However, he also noted that his intention is to update the list and bring it back to the Board of Commissioners, as he understands that it would take a public hearing and a resolution to add more projects and extend the tax from sale.

Erickson also clarified that the sales tax was not set for a certain period of time, but was to end when the projects were completed.

Franzen asked about the County Library’s long-term plans, and Library Board Chair Becky Albright provided a brief update.

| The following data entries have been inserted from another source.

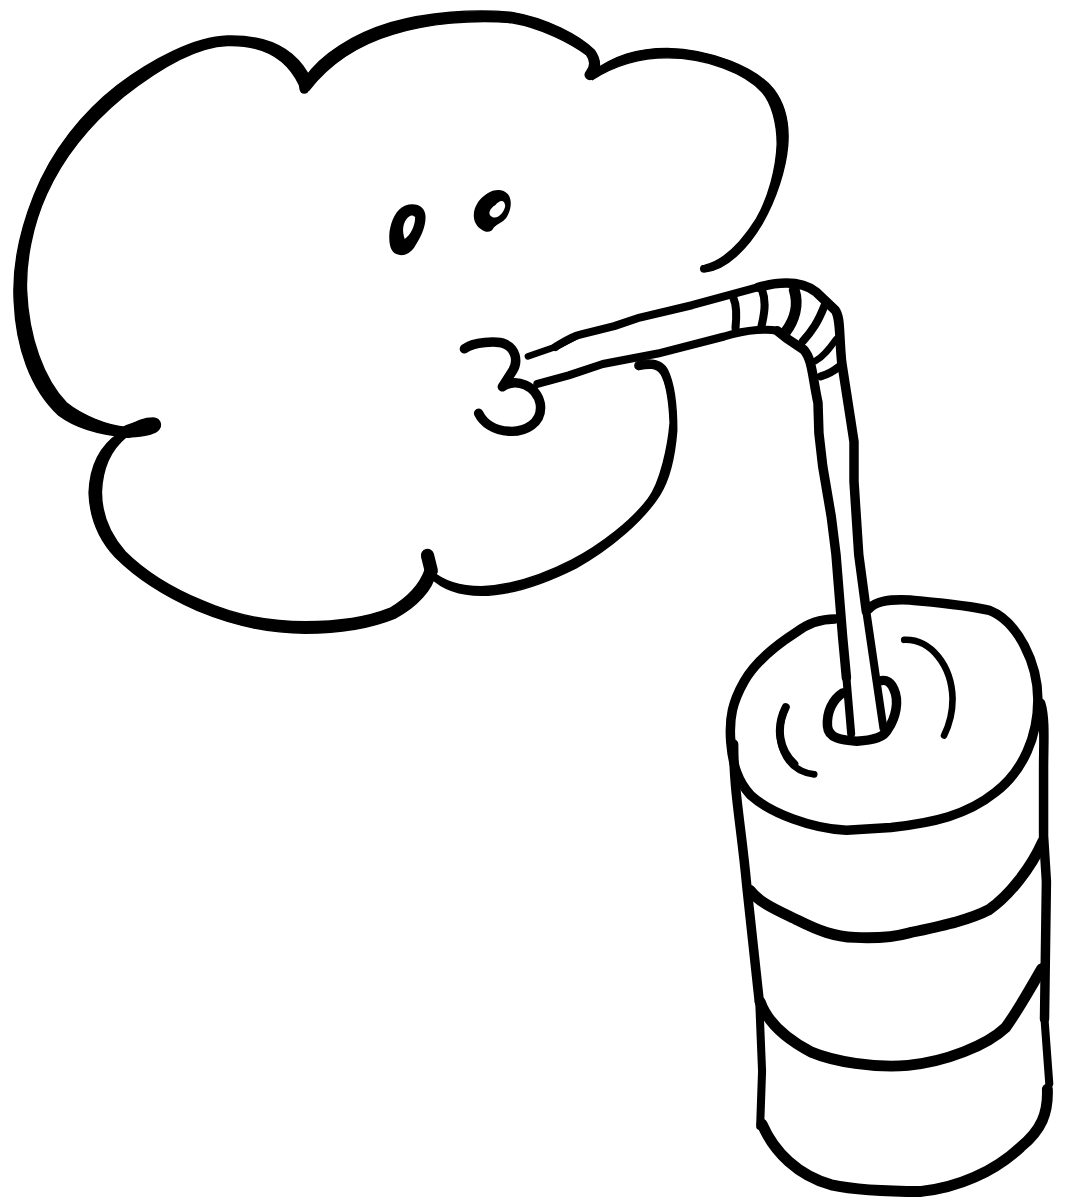
<!DOCTYPE html>
<html lang="en">
<head>
<meta charset="utf-8">
<title>Thirsty cloud</title>
<style>
  :root { --ink: #000; --paper: #fff; }
  html, body { margin: 0; background: var(--paper); overflow: hidden; }
  .canvas { display: block; width: 1072px; height: 1200px; background: var(--paper); }
  .brush { fill: var(--ink); stroke: var(--ink); stroke-width: 1.5; stroke-linejoin: round; }
  .line { fill: none; stroke: var(--ink); stroke-width: 10; stroke-linecap: round; stroke-linejoin: round; }
  .fine { stroke-width: 7; }
  .medium { stroke-width: 8.5; }
  .bold { stroke-width: 11.5; }
  .blot { stroke-width: 14; }
  .eye { fill: var(--ink); fill-rule: evenodd; }
</style>
</head>
<body>
<svg class="canvas" viewBox="0 0 1131 1266" role="img" aria-label="Line drawing of a cloud drinking from a can through a bendy straw">

  <g id="cloud">
    <g class="brush">
      <path id="lobe-left" d="M325 78 C309 50 280 37 240 38 C205 39 160 63 124 90 C88 118 55 158 36 206 C20 246 13 284 15 318 C17 366 32 410 62 438 C82 453 110 459 134 461 C148 461 158 459 164 456 C171 452 170 442 162 441 C150 441 142 445 134 451 C112 449 86 438 70 425 C46 400 30 356 28 306 C27 276 34 238 49 205 C66 167 95 131 130 102 C168 72 208 49 240 48 C280 47 304 64 316 90 C317 99 326 99 326 92 Z"/>
      <path id="lobe-top" d="M322 82 C338 58 372 36 412 24 C450 13 500 9 540 13 C577 19 612 38 627 53 C634 63 635 72 627 82 C620 87 615 80 619 75 C623 70 624 65 619 58 C602 45 570 29 540 24 C500 20 450 25 415 36 C378 47 347 68 326 95 Z"/>
      <path id="lobe-right" d="M623 77 C648 59 672 51 704 51 C750 52 797 71 816 94 C829 111 833 130 831 154 C829 178 819 210 804 236 C790 260 767 285 743 287 C738 287 738 280 743 280 C764 275 783 255 798 231 C811 208 819 178 820 152 C820 130 814 108 804 97 C786 77 745 61 704 61 C675 61 650 68 625 84 Z"/>
      <path id="lobe-bottom" d="M126 457 C106 470 95 492 94 520 C95 548 105 570 122 588 C146 612 174 629 208 644 C244 659 282 668 322 668 C357 668 390 663 417 652 C440 640 456 622 460 604 L449 600 C443 618 428 632 411 642 C386 652 356 656 322 656 C286 656 250 650 214 634 C180 620 152 602 132 582 C116 564 107 542 107 519 C108 494 116 475 133 461 Z"/>
      <path id="lobe-chin" d="M455 602 C468 614 486 619 508 619 C536 618 568 609 603 591 C634 575 667 549 684 526 C697 509 705 470 707 446 C706 422 702 402 697 394 C692 387 684 388 674 390 C668 389 669 382 674 381 C686 378 699 380 704 390 C711 404 714 428 714 454 C712 480 706 506 696 522 C679 549 644 579 608 599 C574 616 538 628 508 628 C484 628 466 621 454 609 Z"/>
    </g>
    <path class="line blot" d="M451 586 L455 602"/>
    <path class="line blot" d="M163 448 C154 449 145 452 135 455"/>
    <path class="line" d="M321 87 V94"/>
  </g>

  <g id="face">
    <path class="eye" d="M427 217 C438 213 449 217 449 229 C449 241 443 252 437 261 C432 268 425 271 418 268 C411 265 410 254 411 244 C413 232 418 221 427 217 Z M429 231 C425 236 424 244 427 252 C433 248 438 239 438 229 C435 226 432 227 429 231 Z"/>
    <path class="eye" d="M514 204 C522 199 531 199 536 205 C541 212 539 222 534 230 C530 235 525 236 521 240 C519 245 513 246 508 242 C501 238 498 229 501 220 C504 212 508 208 514 204 Z M523 216 C518 219 515 224 517 227 C523 234 532 225 533 217 C532 209 526 212 523 216 Z"/>
    <path class="line" d="M490 368 C499 361 524 359 533 363 C544 368 547 381 541 391 L530 408 C545 398 566 407 570 426 C573 447 553 456 537 455 C521 454 510 446 505 436"/>
  </g>

  <g id="straw">
    <path class="line fine" d="M557 376 L586 366 L612 353"/>
    <path class="line medium" d="M586 366 C596 360 603 355 612 353 L648 344 L675 335 L730 322 L800 303"/>
    <path class="line" d="M800 303 C830 295 848 298 861 308 L881 327 C887 335 885 351 888 382 L897 440 L901 466 L901 508 L906 585 L914 645"/>
    <path class="line medium" d="M914 645 L932 768"/>
    <path class="line medium" d="M567 405 L600 396 L636 384 L694 373 L764 355 C790 347 812 347 820 349"/>
    <path class="line" d="M820 349 L830 357 L848 369 C857 379 857 397 863 425 L864 457 L868 492 L877 545 L882 585 L889 672 L893 715"/>
    <path class="line medium" d="M893 715 L898 774"/>
    <g id="straw-bend" class="line medium">
      <path d="M774 315 C778 324 777 336 776 346"/>
      <path d="M804 306 C809 319 806 333 803 346"/>
      <path class="bold" d="M838 306 C843 322 838 338 829 350"/>
      <path d="M870 322 C863 340 857 349 847 360"/>
      <path class="fine" d="M882 358 C875 368 869 376 860 381"/>
      <path d="M885 387 C880 391 873 395 866 397"/>
    </g>
  </g>

  <g id="can">
    <path id="lid" class="line" d="M881 653 C867 653 853 657 840 667 C815 683 796 700 785 719 C773 740 769 757 771 783 C773 808 779 825 792 839 C813 858 856 874 893 876 L940 873 C985 868 1020 860 1050 836 C1080 813 1095 776 1095 738 C1095 700 1074 656 1044 644 C1019 638 992 636 960 633 C938 632 924 634 917 642"/>
    <path id="opening" class="line" d="M889 731 C878 738 872 752 873 766 C874 779 888 781 904 782 C922 781 933 778 937 769 C945 757 949 740 943 727 C940 720 935 717 930 718"/>
    <path class="line" d="M774 785 C774 836 782 870 788 936 L801 1056"/>
    <path class="line medium" d="M801 1056 L804 1130 L802 1188"/>
    <path class="line" d="M1098 742 C1103 758 1101 785 1101 810 L1101 882 L1104 930 L1102 1075"/>
    <path class="line medium" d="M1102 1075 L1107 1143"/>
    <path class="line bold" d="M791 939 C801 953 824 962 842 971 C864 982 880 988 902 989 C923 990 942 989 960 984 C992 977 1022 971 1043 960 C1065 945 1088 915 1100 888"/>
    <path class="line bold" d="M802 1057 C811 1082 833 1098 856 1110 C880 1120 922 1127 958 1124 C998 1120 1041 1103 1061 1084 C1074 1066 1083 1050 1099 1022"/>
    <path id="base" class="line bold" d="M804 1186 C817 1216 842 1240 877 1250 C900 1255 933 1257 972 1257 C1010 1253 1048 1237 1077 1210 C1099 1192 1106 1174 1105 1149"/>
    <path class="line medium" d="M829 746 C818 768 822 791 838 806"/>
    <path class="line fine" d="M829 746 C814 781 828 813 859 817"/>
    <path class="line fine" d="M954 675 C982 674 1004 702 1005 737 C1005 751 1001 766 996 776"/>
  </g>
</svg>
</body>
</html>
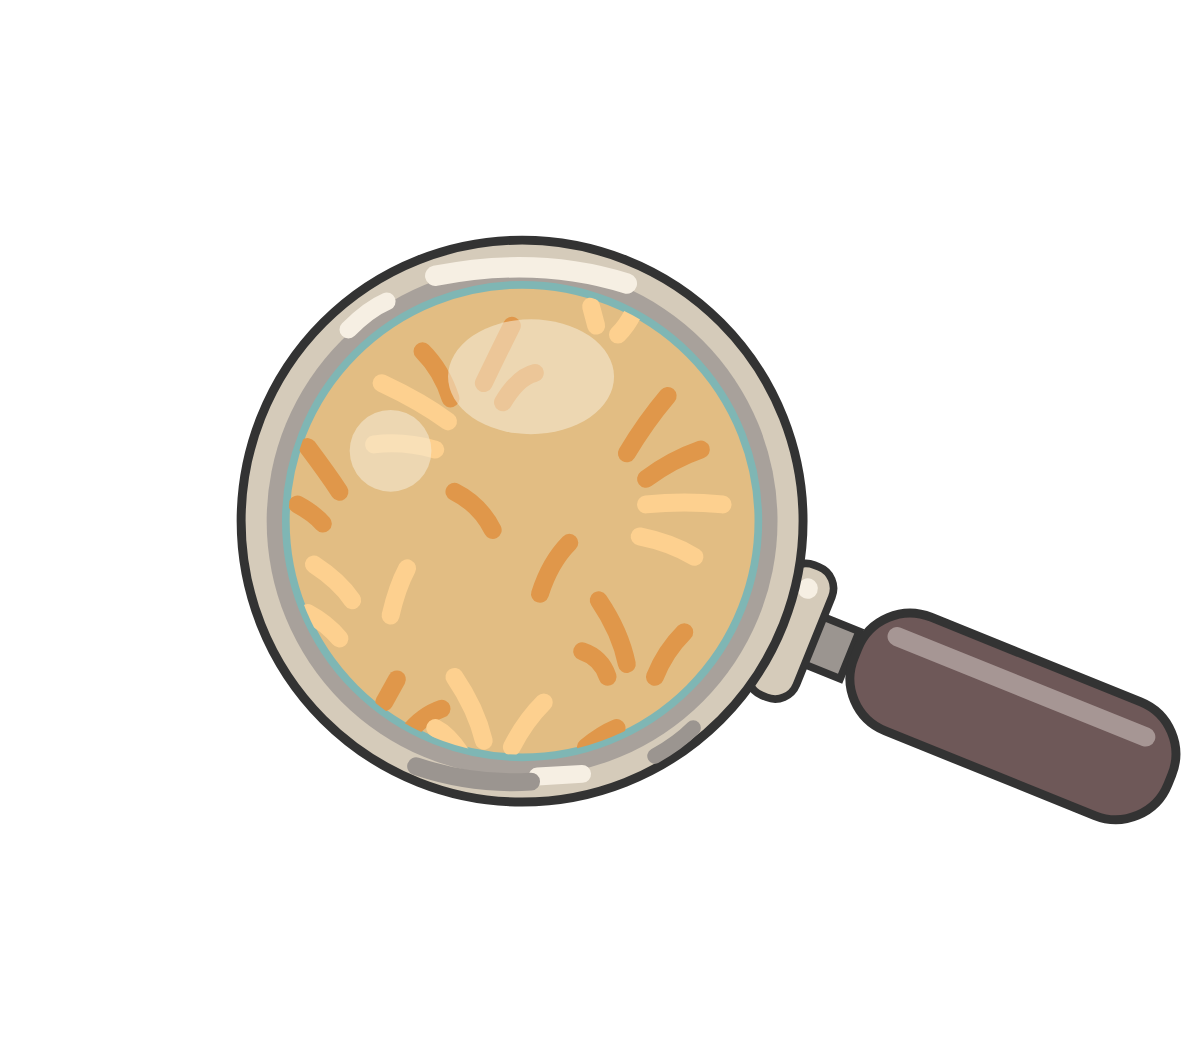
<!DOCTYPE html>
<html lang="en">
<head>
<meta charset="utf-8">
<title>Magnifier</title>
<style>
  :root {
    --bg: #ffffff;
    --outline: #333333;
    --rim-outer: #d5cbba;
    --rim-inner: #a8a19b;
    --rim-shine: #f6efe3;
    --rim-shadow: #9b9590;
    --lens-edge: #7fb6b4;
    --lens-fill: #e2bd83;
    --microbe-dark: #e0974a;
    --microbe-light: #fdd08f;
    --glare: #f6ecd8;
    --handle: #6e5858;
    --handle-shine: #a69694;
    --collar: #d5cbba;
    --neck: #9b9590;
  }
  html, body { margin: 0; padding: 0; overflow: hidden; background: var(--bg); }
  .canvas { width: 1200px; height: 1060px; display: block; }
  .microbe-dark { stroke: var(--microbe-dark); stroke-width: 14; stroke-linecap: round; fill: none; }
  .microbe-light { stroke: var(--microbe-light); stroke-width: 14; stroke-linecap: round; fill: none; }
</style>
</head>
<body>
<svg class="canvas" viewBox="0 0 938 830" xmlns="http://www.w3.org/2000/svg" role="img" aria-label="Magnifying glass over microbes">
  <defs>
    <clipPath id="lens-clip"><circle cx="408" cy="408" r="183"/></clipPath>
  </defs>

  <g class="handle">
    <g transform="translate(620 495) rotate(22)">
      <rect x="8" y="-20" width="40" height="40" fill="var(--neck)" stroke="var(--outline)" stroke-width="6"/>
      <rect x="-22" y="-55" width="40" height="110" rx="18" fill="var(--collar)" stroke="var(--outline)" stroke-width="6"/>
      <circle cx="-2" cy="-36" r="8" fill="var(--rim-shine)"/>
    </g>
    <g transform="translate(790 560) rotate(22)">
      <rect x="-130" y="-48" width="265" height="96" rx="44" fill="var(--handle)" stroke="var(--outline)" stroke-width="7"/>
      <line x1="-105" y1="-24" x2="105" y2="-24" stroke="var(--handle-shine)" stroke-width="15" stroke-linecap="round"/>
    </g>
  </g>

  <g class="frame">
    <circle cx="408" cy="408" r="220" fill="var(--rim-outer)" stroke="var(--outline)" stroke-width="7"/>
    <circle cx="408" cy="408" r="200" fill="var(--rim-inner)"/>
    <path d="M340 216 Q420 200 490 222" stroke="var(--rim-shine)" stroke-width="16" stroke-linecap="round" fill="none"/>
    <path d="M272 258 Q288 242 302 236" stroke="var(--rim-shine)" stroke-width="14" stroke-linecap="round" fill="none"/>
    <path d="M420 608 L455 606" stroke="var(--rim-shine)" stroke-width="14" stroke-linecap="round" fill="none"/>
    <path d="M325 600 Q370 615 415 612" stroke="var(--rim-shadow)" stroke-width="14" stroke-linecap="round" fill="none"/>
    <path d="M512 592 Q530 582 542 570" stroke="var(--rim-shadow)" stroke-width="12" stroke-linecap="round" fill="none"/>
  </g>

  <g class="lens">
    <circle cx="408" cy="408" r="185" fill="var(--lens-fill)" stroke="var(--lens-edge)" stroke-width="6"/>
    <g clip-path="url(#lens-clip)">
      <path class="microbe-dark" d="M330 275 Q345 290 352 312"/>
      <path class="microbe-dark" d="M378 300 Q390 275 400 255"/>
      <path class="microbe-dark" d="M393 315 Q405 295 418 292"/>
      <path class="microbe-light" d="M462 240 L466 255"/>
      <path class="microbe-light" d="M483 262 Q490 255 495 245"/>
      <path class="microbe-light" d="M298 300 Q330 315 350 330"/>
      <path class="microbe-light" d="M292 348 Q315 345 340 352"/>
      <path class="microbe-dark" d="M240 350 Q255 370 265 385"/>
      <path class="microbe-dark" d="M232 395 Q245 402 252 410"/>
      <path class="microbe-dark" d="M355 385 Q375 395 385 415"/>
      <path class="microbe-dark" d="M490 355 Q505 330 522 310"/>
      <path class="microbe-dark" d="M505 375 Q525 360 548 352"/>
      <path class="microbe-light" d="M505 395 Q535 392 565 395"/>
      <path class="microbe-light" d="M500 420 Q525 425 543 436"/>
      <path class="microbe-dark" d="M422 465 Q430 440 445 425"/>
      <path class="microbe-light" d="M245 442 Q265 455 275 470"/>
      <path class="microbe-light" d="M305 482 Q310 460 318 445"/>
      <path class="microbe-light" d="M240 480 Q255 488 265 500"/>
      <path class="microbe-dark" d="M468 470 Q485 495 490 520"/>
      <path class="microbe-dark" d="M455 510 Q470 515 475 530"/>
      <path class="microbe-dark" d="M512 530 Q520 510 535 495"/>
      <path class="microbe-dark" d="M300 550 L310 532"/>
      <path class="microbe-dark" d="M318 575 Q330 560 345 555"/>
      <path class="microbe-light" d="M355 530 Q372 555 378 580"/>
      <path class="microbe-light" d="M340 570 Q350 575 360 590"/>
      <path class="microbe-light" d="M400 585 Q410 565 425 550"/>
      <path class="microbe-dark" d="M458 585 Q470 575 482 570"/>
      <ellipse cx="415" cy="295" rx="65" ry="45" fill="var(--glare)" opacity="0.55"/>
      <circle cx="305" cy="353" r="32" fill="var(--glare)" opacity="0.55"/>
    </g>
  </g>
</svg>
</body>
</html>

She noted, however, that she was on the next agenda of the city council and did not want to say too much now.

A library needs assessment has been completed and Albright said they are in the preliminary stages of reviewing the report, but one of the key takeaways is that the library’s space requirements are critical. and that the current location does not offer much. of expansion.

Franzen, along with some of the county commissioners, said they wanted to work together on the needs of the library, so Franzen pushed for a second meeting between the city and the county.

The meeting was set for 5 p.m. on Monday, October 24.

Earnest A. Martinez